*** Data records ***
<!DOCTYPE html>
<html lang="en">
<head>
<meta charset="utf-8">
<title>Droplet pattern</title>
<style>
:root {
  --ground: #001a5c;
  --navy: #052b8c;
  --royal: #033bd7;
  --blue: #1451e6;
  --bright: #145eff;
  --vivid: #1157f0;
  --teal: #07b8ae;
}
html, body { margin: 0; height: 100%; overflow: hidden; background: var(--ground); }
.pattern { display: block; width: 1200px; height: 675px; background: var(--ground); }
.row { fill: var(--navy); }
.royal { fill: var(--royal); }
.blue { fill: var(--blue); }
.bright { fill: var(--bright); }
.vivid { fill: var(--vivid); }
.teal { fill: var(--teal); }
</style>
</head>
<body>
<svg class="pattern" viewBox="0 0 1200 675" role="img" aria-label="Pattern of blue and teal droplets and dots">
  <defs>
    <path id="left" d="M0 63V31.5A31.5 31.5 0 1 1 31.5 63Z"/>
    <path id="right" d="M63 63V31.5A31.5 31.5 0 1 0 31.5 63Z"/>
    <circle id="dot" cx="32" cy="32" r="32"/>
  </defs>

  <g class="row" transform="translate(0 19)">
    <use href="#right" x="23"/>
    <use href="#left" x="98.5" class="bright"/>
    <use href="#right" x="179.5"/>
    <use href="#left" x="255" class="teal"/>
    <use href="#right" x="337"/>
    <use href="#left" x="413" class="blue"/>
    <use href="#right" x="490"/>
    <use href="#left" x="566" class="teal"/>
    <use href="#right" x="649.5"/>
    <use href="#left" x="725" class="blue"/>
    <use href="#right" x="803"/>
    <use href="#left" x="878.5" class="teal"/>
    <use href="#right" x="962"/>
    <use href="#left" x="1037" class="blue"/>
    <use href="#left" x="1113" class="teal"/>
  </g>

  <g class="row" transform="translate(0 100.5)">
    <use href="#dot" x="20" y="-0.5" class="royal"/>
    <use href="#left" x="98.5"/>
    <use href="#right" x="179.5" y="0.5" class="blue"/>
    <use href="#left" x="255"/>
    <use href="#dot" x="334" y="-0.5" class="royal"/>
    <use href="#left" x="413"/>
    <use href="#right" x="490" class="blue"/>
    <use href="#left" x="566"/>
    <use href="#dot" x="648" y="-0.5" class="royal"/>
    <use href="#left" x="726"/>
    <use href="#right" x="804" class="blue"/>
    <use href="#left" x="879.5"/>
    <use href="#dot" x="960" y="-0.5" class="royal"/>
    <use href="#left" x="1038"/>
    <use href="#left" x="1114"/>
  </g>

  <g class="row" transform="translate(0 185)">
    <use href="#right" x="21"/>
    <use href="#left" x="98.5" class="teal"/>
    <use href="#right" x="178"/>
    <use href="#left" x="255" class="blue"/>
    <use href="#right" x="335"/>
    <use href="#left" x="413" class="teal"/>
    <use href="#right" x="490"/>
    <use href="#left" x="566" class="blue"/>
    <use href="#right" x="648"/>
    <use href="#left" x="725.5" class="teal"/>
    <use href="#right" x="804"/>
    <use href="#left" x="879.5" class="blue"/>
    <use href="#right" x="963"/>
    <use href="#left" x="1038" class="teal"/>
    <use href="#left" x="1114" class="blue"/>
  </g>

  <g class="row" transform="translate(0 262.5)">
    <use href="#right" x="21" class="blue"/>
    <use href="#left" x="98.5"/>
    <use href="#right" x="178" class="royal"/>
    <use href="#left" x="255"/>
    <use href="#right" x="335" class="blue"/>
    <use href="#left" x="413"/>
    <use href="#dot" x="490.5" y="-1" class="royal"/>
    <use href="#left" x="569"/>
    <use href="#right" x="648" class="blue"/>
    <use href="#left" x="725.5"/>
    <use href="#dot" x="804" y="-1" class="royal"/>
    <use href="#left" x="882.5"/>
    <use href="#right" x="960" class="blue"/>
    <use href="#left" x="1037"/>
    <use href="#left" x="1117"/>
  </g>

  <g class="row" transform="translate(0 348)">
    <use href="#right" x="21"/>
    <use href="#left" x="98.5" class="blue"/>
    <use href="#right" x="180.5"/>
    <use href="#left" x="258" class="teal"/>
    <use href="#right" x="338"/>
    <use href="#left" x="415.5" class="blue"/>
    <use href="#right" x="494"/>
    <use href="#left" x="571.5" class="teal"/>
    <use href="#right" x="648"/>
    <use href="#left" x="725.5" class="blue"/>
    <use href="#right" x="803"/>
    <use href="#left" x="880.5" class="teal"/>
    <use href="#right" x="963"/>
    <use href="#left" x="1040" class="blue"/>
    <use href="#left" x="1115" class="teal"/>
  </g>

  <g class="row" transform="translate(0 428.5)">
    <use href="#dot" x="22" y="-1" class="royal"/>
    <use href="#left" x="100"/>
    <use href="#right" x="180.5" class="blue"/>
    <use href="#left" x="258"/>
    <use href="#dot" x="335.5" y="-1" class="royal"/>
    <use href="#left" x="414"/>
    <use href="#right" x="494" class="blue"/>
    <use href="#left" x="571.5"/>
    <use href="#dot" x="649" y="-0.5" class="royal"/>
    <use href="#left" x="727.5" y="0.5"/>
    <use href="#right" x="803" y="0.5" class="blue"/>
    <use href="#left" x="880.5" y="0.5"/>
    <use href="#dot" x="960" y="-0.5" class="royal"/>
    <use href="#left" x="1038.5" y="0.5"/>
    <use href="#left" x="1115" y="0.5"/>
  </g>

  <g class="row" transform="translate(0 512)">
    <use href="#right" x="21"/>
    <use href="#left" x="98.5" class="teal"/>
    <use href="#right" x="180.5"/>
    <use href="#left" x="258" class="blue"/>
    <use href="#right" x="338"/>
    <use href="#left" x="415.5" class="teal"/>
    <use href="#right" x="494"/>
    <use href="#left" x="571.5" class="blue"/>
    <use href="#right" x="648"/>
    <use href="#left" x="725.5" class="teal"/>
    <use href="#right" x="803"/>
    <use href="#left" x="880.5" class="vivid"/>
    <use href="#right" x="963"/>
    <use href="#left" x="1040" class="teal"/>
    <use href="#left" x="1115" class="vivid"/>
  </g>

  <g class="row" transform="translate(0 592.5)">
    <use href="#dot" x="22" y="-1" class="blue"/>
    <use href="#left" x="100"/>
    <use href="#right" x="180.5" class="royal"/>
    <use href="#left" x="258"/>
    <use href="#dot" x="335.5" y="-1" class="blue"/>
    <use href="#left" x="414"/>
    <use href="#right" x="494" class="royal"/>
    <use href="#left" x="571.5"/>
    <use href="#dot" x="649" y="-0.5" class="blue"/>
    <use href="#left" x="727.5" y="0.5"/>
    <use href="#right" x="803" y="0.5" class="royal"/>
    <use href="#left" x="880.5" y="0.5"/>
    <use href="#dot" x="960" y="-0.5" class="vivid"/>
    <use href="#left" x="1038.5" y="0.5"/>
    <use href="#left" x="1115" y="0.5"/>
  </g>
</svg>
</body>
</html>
***
Exercise instructions -
Where a line in the records above contains "fill", include it in the count, and give only that number.

Final answer -
6